studied music to become a teacher, instrument pedagogy, musicology, music pedagogy, and German studies in Hanover, Cologne, and Göteborg and did his PhD with a dissertation on August Strindberg and the opera. He is a scientific staff member in a project promoted by the German science community on the reception of Nordic myths at the Goethe university Frankfurt/Main. Additionally, he is working on a research project „History|Herstory“ at the Academy for Music and Dance Cologne.
Henningsen Bernd Henningsen
born 1945, studied political science, Nordic philology, philosophy, and psychology in Munich. After his M.A. (1972) and his PhD (1974) he became a professor of Scandinavian studies and director of the Department of Northern European Studies at the Humboldt Universität zu Berlin in 1992. Since 2004 he has been a guest professor at the Centre for Baltic and Eastern European Studies, Södertörn University (Stockholm) and since 2005 he has been a honorary professor at the Department of Political Science, University of Copenhagen.
Harald Herresthal
born 1944, is organist and professor at the Norwegian Academy of Music in Oslo.
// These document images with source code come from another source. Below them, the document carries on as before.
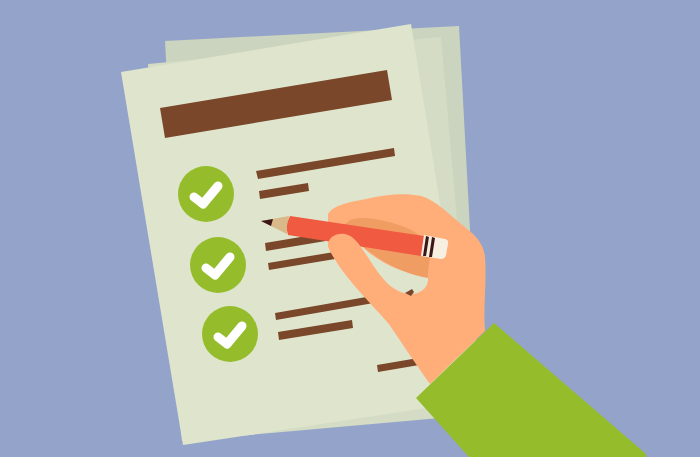
<!DOCTYPE html>
<html lang="en">
<head>
<meta charset="utf-8">
<title>Checklist</title>
<style>
:root {
  --sky: #94a3c9;
  --paper: #dee5cc;
  --paper-mid: #d4dcc5;
  --paper-back: #cbd4be;
  --ink: #7a472b;
  --green: #95bd2b;
  --white: #ffffff;
  --skin: #ffae7a;
  --skin-shade: #f09d64;
  --pencil: #f05a40;
  --wood: #d9b98a;
  --lead: #3b1716;
  --eraser: #f7efe2;
}
html, body { margin: 0; background: var(--sky); overflow: hidden; }
.canvas { display: block; width: 700px; height: 457px; }
.sky { fill: var(--sky); }
.sheet-back { fill: var(--paper-back); }
.sheet-mid { fill: var(--paper-mid); }
.sheet-front { fill: var(--paper); }
.text-bars { fill: var(--ink); }
.badge { fill: var(--green); }
.tick { fill: none; stroke: var(--white); stroke-width: 9; stroke-linecap: round; stroke-linejoin: round; }
.skin { fill: var(--skin); }
.skin-shade { fill: var(--skin-shade); }
.body { fill: var(--pencil); }
.wood { fill: var(--wood); }
.lead { fill: var(--lead); }
.eraser { fill: var(--eraser); }
.sleeve { fill: var(--green); }
</style>
</head>
<body>
<svg class="canvas" viewBox="0 0 700 457" role="img" aria-label="A hand with a red pencil filling in a checklist">
  <defs>
    <g id="check">
      <circle class="badge" r="28"/>
      <path class="tick" d="M-12 3 L-3 10 L12 -8"/>
    </g>
  </defs>
  <rect class="sky" width="700" height="457"/>

  <g id="papers">
    <polygon class="sheet-back" points="165,41 459,26 480,414 186,430"/>
    <polygon class="sheet-mid" points="148,64 441,37 474,415 182,441"/>
    <polygon class="sheet-front" points="121,72 411,24 472,401 183,445"/>
  </g>

  <g id="text-lines" class="text-bars">
    <polygon points="160,108 387,70 392,100 165,138"/>
    <polygon points="256,171 394,148 395,156 258,179"/>
    <polygon points="259,191 308,183 309,191 260,199"/>
    <polygon points="265,243 402,220 403,228 266,251"/>
    <polygon points="268,263 370,246 371,253 269,270"/>
    <polygon points="275,313 412,289 414,296 276,320"/>
    <polygon points="278,332 352,320 353,328 279,340"/>
    <polygon points="377,365 430,356 431,363 378,372"/>
  </g>

  <g id="checks">
    <use href="#check" x="206" y="194"/>
    <use href="#check" x="218" y="265"/>
    <use href="#check" x="230" y="334"/>
  </g>

  <g id="hand">
    <path class="skin" d="M328 214 C333 205 350 202 366 199 C386 194 407 193 421 196 C435 200 447 212 461 224 C474 234 484 243 485 257 C487 281 483 306 485 331 L430 384 C415 363 401 342 389 324 C372 302 343 276 329 249 C326 239 332 233 342 232 L328 224 Z"/>
    <path class="skin-shade" d="M350 220 C365 215 385 221 399 225 C414 230 427 238 430 249 C431 260 427 269 428 279 C407 274 381 264 357 241 L341 227 Z"/>
    <path class="sheet-front" d="M357 241 C375 262 402 273 428 278 C429 288 419 294 411 294 C403 294 395 290 388 284 C379 275 368 260 357 244 Z"/>
    <polygon class="text-bars" points="405,293 412,289 414,292 411,296"/>
  </g>

  <g id="pencil">
    <polygon class="wood" points="261,221 289,216 287,234"/>
    <polygon class="lead" points="261,221 273,219 271,226"/>
    <path class="body" d="M290 216 L424 236 L421 256 L288 235 Q285 226 290 216 Z"/>
    <path class="eraser" d="M424 235 L445 239 Q449 240 448 244 L446 255 Q445 259 441 259 L421 256 Z"/>
    <polygon class="lead" points="426,236 429,237 426,256 423,256"/>
    <polygon class="lead" points="432,237 435,238 432,257 429,257"/>
  </g>

  <path id="thumb" class="skin" d="M328 246 C328 237 336 233 345 234 C354 236 359 244 365 253 C374 266 381 279 391 287 L402 304 L389 324 C370 302 339 273 328 246 Z"/>

  <polygon id="sleeve" class="sleeve" points="494,323 416,398 469,457 646,457 646,454"/>
</svg>
</body>
</html>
He is writing in French, German and Norwegian and has published many books and articles on Norwegian music, most recently a biography in four volumes of the Norwegian violinist Ole Bull (1810-1880). Through his worldwide research Herresthal discovered many of Bull’s lost compositions, which gives a new understanding of style and virtuosity of „the Scandinavian Paganini“.


Hilde Holbæk-Hanssen
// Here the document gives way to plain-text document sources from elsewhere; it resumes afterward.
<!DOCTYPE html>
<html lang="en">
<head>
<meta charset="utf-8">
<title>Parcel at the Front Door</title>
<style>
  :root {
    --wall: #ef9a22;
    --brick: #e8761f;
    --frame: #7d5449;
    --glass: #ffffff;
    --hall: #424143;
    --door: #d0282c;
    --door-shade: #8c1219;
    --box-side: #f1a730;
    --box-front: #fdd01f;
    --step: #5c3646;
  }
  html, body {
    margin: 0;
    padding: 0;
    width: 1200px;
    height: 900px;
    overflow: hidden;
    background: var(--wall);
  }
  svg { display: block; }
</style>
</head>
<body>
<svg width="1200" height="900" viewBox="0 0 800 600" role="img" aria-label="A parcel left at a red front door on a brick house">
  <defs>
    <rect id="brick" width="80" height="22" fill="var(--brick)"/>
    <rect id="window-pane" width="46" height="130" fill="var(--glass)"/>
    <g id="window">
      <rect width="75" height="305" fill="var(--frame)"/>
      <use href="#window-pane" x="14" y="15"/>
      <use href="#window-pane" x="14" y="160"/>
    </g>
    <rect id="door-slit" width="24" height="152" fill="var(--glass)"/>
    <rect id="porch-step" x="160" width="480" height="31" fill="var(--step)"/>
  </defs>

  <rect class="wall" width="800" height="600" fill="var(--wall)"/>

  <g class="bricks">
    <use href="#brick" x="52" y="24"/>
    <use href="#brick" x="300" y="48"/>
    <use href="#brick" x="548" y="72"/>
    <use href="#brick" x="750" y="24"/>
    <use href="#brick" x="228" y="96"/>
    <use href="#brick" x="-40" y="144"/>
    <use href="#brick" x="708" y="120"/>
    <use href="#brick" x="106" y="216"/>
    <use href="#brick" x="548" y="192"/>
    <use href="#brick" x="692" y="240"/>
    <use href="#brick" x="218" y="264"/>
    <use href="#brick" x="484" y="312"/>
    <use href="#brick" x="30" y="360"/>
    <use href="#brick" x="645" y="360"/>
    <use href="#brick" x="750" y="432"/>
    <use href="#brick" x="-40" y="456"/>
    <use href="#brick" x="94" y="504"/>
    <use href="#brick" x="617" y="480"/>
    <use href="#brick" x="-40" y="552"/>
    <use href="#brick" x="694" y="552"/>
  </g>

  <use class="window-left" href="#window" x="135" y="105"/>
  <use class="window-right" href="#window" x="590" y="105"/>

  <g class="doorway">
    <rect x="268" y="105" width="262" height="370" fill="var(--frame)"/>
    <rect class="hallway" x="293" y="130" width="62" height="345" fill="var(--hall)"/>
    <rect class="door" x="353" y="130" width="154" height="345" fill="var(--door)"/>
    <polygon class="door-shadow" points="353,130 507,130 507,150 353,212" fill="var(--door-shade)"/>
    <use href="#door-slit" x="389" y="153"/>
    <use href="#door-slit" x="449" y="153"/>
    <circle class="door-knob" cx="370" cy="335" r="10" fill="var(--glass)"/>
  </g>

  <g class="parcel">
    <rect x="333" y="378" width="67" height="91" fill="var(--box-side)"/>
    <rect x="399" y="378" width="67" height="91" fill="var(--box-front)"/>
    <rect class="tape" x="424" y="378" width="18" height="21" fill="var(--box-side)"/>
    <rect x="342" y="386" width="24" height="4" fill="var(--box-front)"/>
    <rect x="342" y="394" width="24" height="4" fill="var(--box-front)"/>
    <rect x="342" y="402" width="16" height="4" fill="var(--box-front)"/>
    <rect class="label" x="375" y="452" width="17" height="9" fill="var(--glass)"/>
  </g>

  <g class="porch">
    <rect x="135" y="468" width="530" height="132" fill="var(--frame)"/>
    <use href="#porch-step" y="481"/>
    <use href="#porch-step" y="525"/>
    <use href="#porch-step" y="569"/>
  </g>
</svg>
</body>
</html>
was born in 1951. Currently she is Senior Advisor at the Music Information Centre Norway (MIC). At the Bergen Conservatory of Music she was educated in singing. Furthermore she studied musicology at the Norwegian Academy of Music. She has worked at the Music Information Centre Norway since the opening in 1979, and has built up the centre’s library, as well as the promotion- and information activities within the classical and contemporary genres. She has also taught music history at the Norwegian Academy of Music.
Kvalbein Astrid Kvalbein
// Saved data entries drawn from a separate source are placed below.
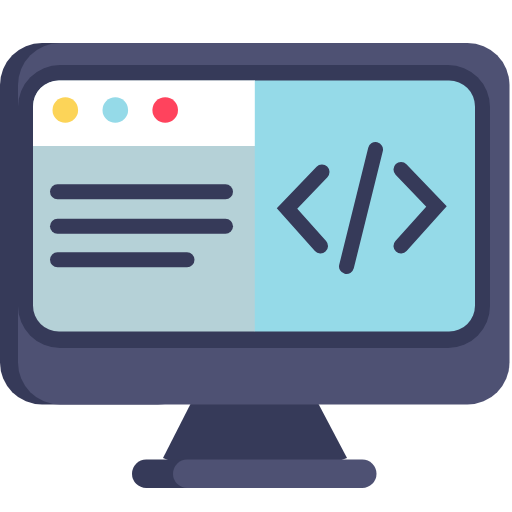
<!DOCTYPE html>
<html lang="en">
<head>
<meta charset="utf-8">
<title>Code monitor icon</title>
<style>
:root {
  --navy: #363a59;
  --slate: #4e5173;
  --sky: #95dae8;
  --mist: #b5d1d7;
  --white: #ffffff;
  --yellow: #fcd458;
  --red: #ff435d;
}
html, body { margin: 0; background: var(--white); overflow: hidden; }
svg { display: block; width: 512px; height: 512px; }
.navy { fill: var(--navy); }
.slate { fill: var(--slate); }
.sky { fill: var(--sky); }
.mist { fill: var(--mist); }
.white { fill: var(--white); }
.yellow { fill: var(--yellow); }
.red { fill: var(--red); }
.stroke { fill: none; stroke: var(--navy); stroke-width: 15; stroke-linecap: round; }
.code { stroke-linejoin: miter; }
</style>
</head>
<body>
<svg viewBox="0 0 512 512" role="img" aria-label="Desktop monitor showing a code editor">
  <defs>
    <clipPath id="screen-shape"><rect x="33" y="80.5" width="442" height="251" rx="26"/></clipPath>
  </defs>

  <g id="stand">
    <path class="navy" d="M191 403H318L347 458L336 462H173L163 458Z"/>
    <rect class="navy" x="132" y="459.5" width="100" height="28.5" rx="14.2"/>
    <rect class="slate" x="173" y="459.5" width="203.5" height="28.5" rx="14.2"/>
  </g>

  <g id="case">
    <rect class="navy" x="0" y="43" width="200" height="361.5" rx="42"/>
    <rect class="slate" x="18" y="43" width="491.5" height="361.5" rx="42"/>
    <path class="navy" d="M18 107A42 42 0 0 1 60 65H448A42 42 0 0 1 490 107V306A42 42 0 0 1 448 348H60A42 42 0 0 1 18 306Z"/>
  </g>

  <g id="screen" clip-path="url(#screen-shape)">
    <rect class="mist" x="33" y="80" width="222" height="252"/>
    <rect class="white" x="33" y="80" width="222" height="66"/>
    <rect class="sky" x="254.8" y="80" width="221" height="252"/>
  </g>

  <g id="window-buttons">
    <circle class="yellow" cx="65.3" cy="110" r="12.8"/>
    <circle class="sky" cx="115.3" cy="110" r="12.8"/>
    <circle class="red" cx="165.2" cy="110" r="12.8"/>
  </g>

  <g id="text-lines" class="stroke">
    <path d="M57.5 191.8H225.5"/>
    <path d="M57.5 226.3H225.5"/>
    <path d="M57.5 259.8H187"/>
  </g>

  <g id="code-symbol" class="stroke code">
    <path d="M322 172L287 208.5L320.500 246"/>
    <path d="M375.500 149.500L346.500 266.500"/>
    <path d="M401 169.500L436.500 206.500L401 246"/>
  </g>
</svg>
</body>
</html>
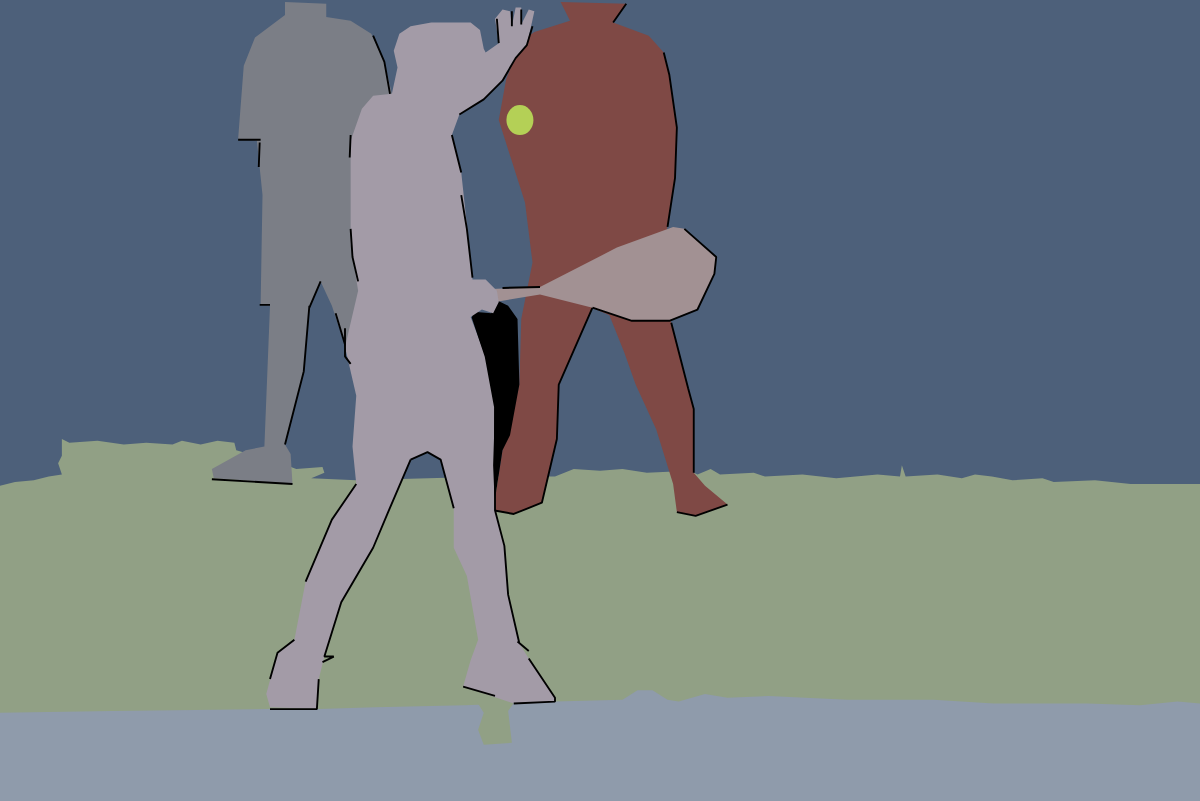
<!DOCTYPE html>
<html lang="en">
<head>
<meta charset="utf-8">
<title>Tennis court in flat colour</title>
<style>
:root {
  --wall: #4d607a;
  --grass: #91a085;
  --court: #8f9bab;
  --player: #a39ba7;
  --figure-grey: #7b7e86;
  --figure-red: #7f4945;
  --racket: #a29193;
  --ball: #b4d056;
  --ink: #000;
}
html, body { margin: 0; padding: 0; overflow: hidden; background: var(--wall); }
.canvas { display: block; width: 1200px; height: 801px; }
.wall { fill: var(--wall); }
.grass { fill: var(--grass); }
.court { fill: var(--court); }
.player { fill: var(--player); }
.figure-grey { fill: var(--figure-grey); }
.figure-red { fill: var(--figure-red); }
.racket { fill: var(--racket); }
.ball { fill: var(--ball); }
.gap { fill: var(--ink); }
.edge { fill: none; stroke: var(--ink); stroke-width: 1; stroke-linejoin: bevel; }
</style>
</head>
<body>
<svg class="canvas" viewBox="0 0 640 427" preserveAspectRatio="none" role="img" aria-label="Flat silhouettes of a tennis player with a racket and two figures standing behind on grass">
  <g id="background">
    <rect class="wall" width="640" height="427"/>
    <path class="grass" d="M0 259 L8 257 L18 256 L26 254 L33 253 L31 247 L33 243 L33 234 L37 236 L52 235 L66 237 L78 236 L92 237 L97 235 L107 237 L116 235 L125 236 L126 240 L150 247 L158 250 L172 249 L173 252 L166 255 L190 256 L262 254 L296 254 L306 250 L320 251 L332 250 L345 252 L368 251 L372 253 L379 250 L384 253 L402 252 L408 254 L428 253 L446 255 L468 253 L480 254 L481 248 L483 254 L500 253 L513 255 L520 253 L529 254 L540 256 L556 255 L562 257 L584 256 L603 258 L640 258 V385 H0 Z"/>
    <path class="court" d="M0 380 L60 379 L142 378 L170 378 L200 377 L248 376 L296 374 L332 373 L340 368 L348 368 L356 373 L362 374 L376 370 L388 372 L410 371 L452 373 L498 373 L530 375 L580 375 L608 376 L628 374 L640 375 V427 H0 Z"/>
    <path class="grass" d="M253 372 L276 372 L271 379 L273 396 L258 397 L255 389 L258 380 Z"/>
  </g>

  <g id="grey-figure">
    <path id="grey-body" class="figure-grey" d="M152 1 L174 2 L174 9 L187 11 L198 18 L205 33 L209 50 L209 80 L192 90 L192 186 L185 187 L177 163 L171 150 L165 164 L162 198 L152 237 L155 242 L156 258 L114 255 L113 250 L131 240 L141 238 L144 163 L139 162 L140 104 L137 75 L127 74 L130 35 L136 20 L152 8 Z"/>
    <path class="edge" d="M127 74.500 H139 M138.500 76 L138 89 M138.500 162.500 H144 M165 164 L171 150 M165 163 L162 198 L152 237 M113 255.500 L156 258 M199 19 L205 33 L208 50 M179 167 L185 187"/>
  </g>

  <g id="red-figure">
    <path id="red-body" class="figure-red" d="M299 1 L334 2 L327 12 L346 19 L354 28 L357 40 L361 68 L360 95 L356 120 L352 150 L358 172 L367 207 L370 218 L370 252 L376 259 L388 269 L371 275 L361 273 L359 258 L350 229 L339 205 L333 188 L325 168 L316 164 L298 205 L297 234 L289 268 L274 274 L263 272 L268 240 L277 205 L278 170 L284 140 L280 108 L273 86 L266 64 L270 42 L278 22 L285 17 L304 11 Z"/>
    <path class="edge" d="M334 2 L327 12 M354 28 L357 40 L361 68 L360 95 L356 121 M358 172 L367 207 L370 218 V252 M388 269 L371 275 L361 273 M316 164 L298 205 L297 234 L289 268 L274 274 L263 272"/>
  </g>

  <path id="shadow-gap" class="gap" d="M251 166 L262 167 L265 160 L271 163 L276 170 L277 205 L272 232 L268 240 L264 266 L261 250 L263 220 L260 195 Z"/>

  <path id="racket" class="racket" d="M262 154 L288 153 L329 132 L359 121 L365 122 L382 137 L381 146 L372 165 L357 171 L337 171 L316 164 L288 157 L264 161 Z"/>
  <path class="edge" d="M365 122 L382 137 L381 146 L372 165 L357 171 L337 171 L316 164 M268 153.500 L288 153"/>

  <ellipse id="ball" class="ball" cx="277.300" cy="64" rx="7.200" ry="8"/>

  <g id="player">
    <path id="player-body" class="player" d="M210 27 L213 18 L219 14 L230 12 L251 12 L256 16 L258 26 L259 28 L266 23 L264 10 L268 5 L272 6 L273 14 L275 4 L278 4 L278 13 L282 5 L285 6 L283 15 L281 24 L275 31 L268 43 L258 53 L245 61 L241 72 L246 92 L249 120 L252 149 L259 149 L265 155 L266 161 L263 167 L257 165 L251 169 L259 190 L264 217 L263 248 L264 272 L269 291 L271 317 L277 343 L282 351 L296 372 L296 374 L274 375 L247 366 L251 352 L255 341 L249 307 L242 292 L242 271 L235 245 L228 241 L219 245 L207 273 L199 292 L182 321 L173 350 L170 362 L169 378 L144 377 L142 370 L148 348 L157 341 L163 310 L177 277 L190 258 L188 238 L190 211 L184 185 L191 155 L187 130 L187 75 L193 58 L199 51 L209 50 L212 36 Z"/>
    <path class="edge" d="M187 72 L186.500 84 M187 122 L188 137 L191 150 M184 175 L184 190 L187 194 M241 72 L246 92 M246 104 L249 122 L252 148 M245 61 L258 53 L268 43 L275 31 L281 24 L284 14 M266 23 L265 10 M273 6 L273 14 M278 5 V13 M252 169 L259 190 L264 217 V272 L269 291 L271 317 L277 343 M276 342 L282 347 M282 351 L296 372 V374 L274 375 M247 366 L264 371 M219 245 L228 241 L235 245 L242 271 M219 245 L207 273 L199 292 L182 321 L173 350 H178 L172 353 M170 362 L169 378 L144 378 M144 362 L148 348 L157 341 M163 310 L177 277 L190 258"/>
  </g>
</svg>
</body>
</html>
is research fellow at the Academy of Music in Oslo, with a PhD project on the composer, critic and founder of the Norwegian section of the International Society for Contemporary Music (ISCM), Pauline Hall (1890-1969). She has written a portrait book on the pianist Leif Ove Andsnes (I og med musikken, 2005) and co-edited the publication Musikk og kjønn – i utakt? (2008) on music and gender. Kvalbein is currently music critic in Aftenposten, and also a free lance singer.
Lorentzen Anne Lorentzen
is a composer and songwriter with a PhD in Media and Communication Studies. Her research interests lie within the intersection of feminist theory, queer theory, alternative academic writing, auditory and visual culture. She published several articles on gender and popular music and is also the co-editor of Musikk og Kjønn – I Utakt? [Music and gender – out of step?] (2008). Lorentzen currently holds a postdoc position at the Center for Gender Research at the University of Oslo. Here she works on a project in which sexuality and intimacy in Norwegian and Nordic research are investigated.
Ore Cecilie Ore
born 1954, started out as a piano student at the Norwegian Academy of Music and in Paris (1974-81), and subsequently turned to composition studies at the Institute of Sonology in Utrecht and at the Sweelinck Conservatory in Amsterdam (1981-86).
In the 80's Ore won several prices for her electroacoustic works. She wrote instrumental pieces and pieces for voice. After focusing on instrumental music during the 1990’s, she starts working with voice again in 2000. In 2003 she composed Schwirren for the vokal ensemble Nordic Voices. And in 2005 she realized a sound-installation, Lux Illuxit, involving vocal material at The National Archives of Norway. Ore was awarded the Arne Nordheim Composers Price for 2004. And in 2008 her chamber opera Dead Beat Escapement, commissioned by the Norwegian National Opera in Oslo, had its first performance.>>
hgnm-zeit•lupe>>> Welcome reception
Editing: Helen Haas

Therese Birkelund Ulvo
Inger Johanne Christiansen
Camilla Hambro
Lena Haselmann
Florian Heesch
Bernd Henningsen
Harald Herresthal
Hilde Holbæk-Hanssen
Astrid Kvalbein
Anne Lorentzen
Cecilie Ore